- _Problem statement_: If a line in the entries includes "head", show that line.

- _Given records_:

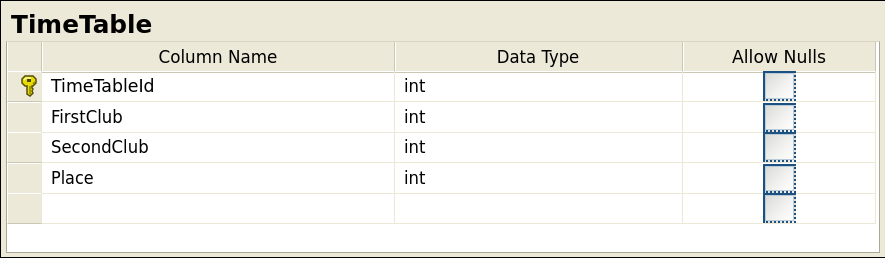
<!DOCTYPE html>
<html lang="en">
<head>
<meta charset="utf-8">
<title>TimeTable</title>
<style>
:root {
  --panel: #ece9d8;
  --line: #ebe8d6;
  --shade: #c9c6b4;
  --frame: #aca899;
  --box: #1c5180;
  --ink: #000;
}
* { box-sizing: border-box; margin: 0; padding: 0; }
html, body { width: 885px; height: 258px; overflow: hidden; }
body { font: 18px/30px "DejaVu Sans", sans-serif; color: var(--ink); }
.designer {
  width: 885px; height: 258px;
  padding: 0 5px;
  background: var(--panel);
  border: 1px solid #000;
  border-right: 0;
}
h1 {
  height: 40px; padding: 4px 0 0 5px;
  font-size: 25px; line-height: 40px; font-weight: bold;
}
.fit { display: inline-block; transform: scaleX(var(--fit, .915)); transform-origin: left; white-space: nowrap; }
h1 .fit { --fit: .99; }
.frame {
  width: 874px; height: 212px;
  background: #fff;
  border: 1px solid var(--frame);
  border-top-color: #d8d4c2;
}
.row {
  display: grid;
  grid-template-columns: 35px 353px 288px 193px;
  width: 869px; height: 31px;
}
.row.short { height: 30px; }
.row > * { border-right: 1px solid var(--line); border-bottom: 1px solid var(--line); }
.head { height: 29px; background: var(--panel); }
.head > * {
  border-right: 1px solid var(--shade);
  border-bottom: 1px solid var(--shade);
  box-shadow: inset 1px 0 #fff;
  text-align: center; line-height: 30px;
}
.head .fit { --fit: .93; transform-origin: center; }
.name, .type { padding-left: 9px; }
.selector {
  display: flex; justify-content: center; align-items: center;
  padding-left: 8px;
  background: var(--panel);
  border-left: 1px solid #fff;
}
.row:not(.head) .selector { border-bottom-color: var(--shade); box-shadow: inset 0 1px #fff; }
.nulls { display: flex; justify-content: center; align-items: center; }
.checkbox {
  width: 33px; height: 30px;
  flex: none;
  border: 2px solid var(--box);
  border-right-style: dotted; border-bottom-style: dotted;
  outline: 1px solid #b9cbdb; outline-offset: -3px;
  background: linear-gradient(135deg, #d9d9d5, #f3f3f1 60%, #fff);
}
.short .checkbox { height: 29px; }
</style>
</head>
<body>
<main class="designer">
  <h1><span class="fit">TimeTable</span></h1>
  <section class="frame">
    <div class="row head">
      <span></span>
      <span><b class="fit" style="font-weight:400">Column Name</b></span>
      <span><b class="fit" style="font-weight:400;--fit:.915">Data Type</b></span>
      <span><b class="fit" style="font-weight:400;--fit:.96">Allow Nulls</b></span>
    </div>
    <div class="row">
      <span class="selector">
        <svg width="16" height="22" viewBox="0 0 16 22" role="img" aria-label="Primary key">
          <path d="M4 1H12L15 4V8L12 11H11V13L12 14L11 16L12 18L9 21L6 19V11H4L1 8V4Z" fill="#e8dc00" stroke="#55500a" stroke-width="1.5"/>
          <path d="M3 5L5 3H10" fill="none" stroke="#fffb9a" stroke-width="1.5"/>
          <path d="M9 11V19M12 9L14 7" fill="none" stroke="#8a8200" stroke-width="1.5"/>
          <rect x="6" y="4" width="4" height="3" fill="#4a460a"/>
        </svg>
      </span>
      <span class="name"><span class="fit" style="--fit:.965">TimeTableId</span></span>
      <span class="type"><span class="fit">int</span></span>
      <span class="nulls"><i class="checkbox"></i></span>
    </div>
    <div class="row short">
      <span class="selector"></span>
      <span class="name"><span class="fit">FirstClub</span></span>
      <span class="type"><span class="fit">int</span></span>
      <span class="nulls"><i class="checkbox"></i></span>
    </div>
    <div class="row">
      <span class="selector"></span>
      <span class="name"><span class="fit">SecondClub</span></span>
      <span class="type"><span class="fit">int</span></span>
      <span class="nulls"><i class="checkbox"></i></span>
    </div>
    <div class="row short">
      <span class="selector"></span>
      <span class="name"><span class="fit" style="--fit:.89">Place</span></span>
      <span class="type"><span class="fit">int</span></span>
      <span class="nulls"><i class="checkbox"></i></span>
    </div>
    <div class="row">
      <span class="selector"></span>
      <span class="name"></span>
      <span class="type"></span>
      <span class="nulls"><i class="checkbox"></i></span>
    </div>
  </section>
</main>
</body>
</html>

- _Expected output_:
<head>
.head { height: 29px; background: var(--panel); }
.head > * {
.head .fit { --fit: .93; transform-origin: center; }
.row:not(.head) .selector { border-bottom-color: var(--shade); box-shadow: inset 0 1px #fff; }
</head>
    <div class="row head">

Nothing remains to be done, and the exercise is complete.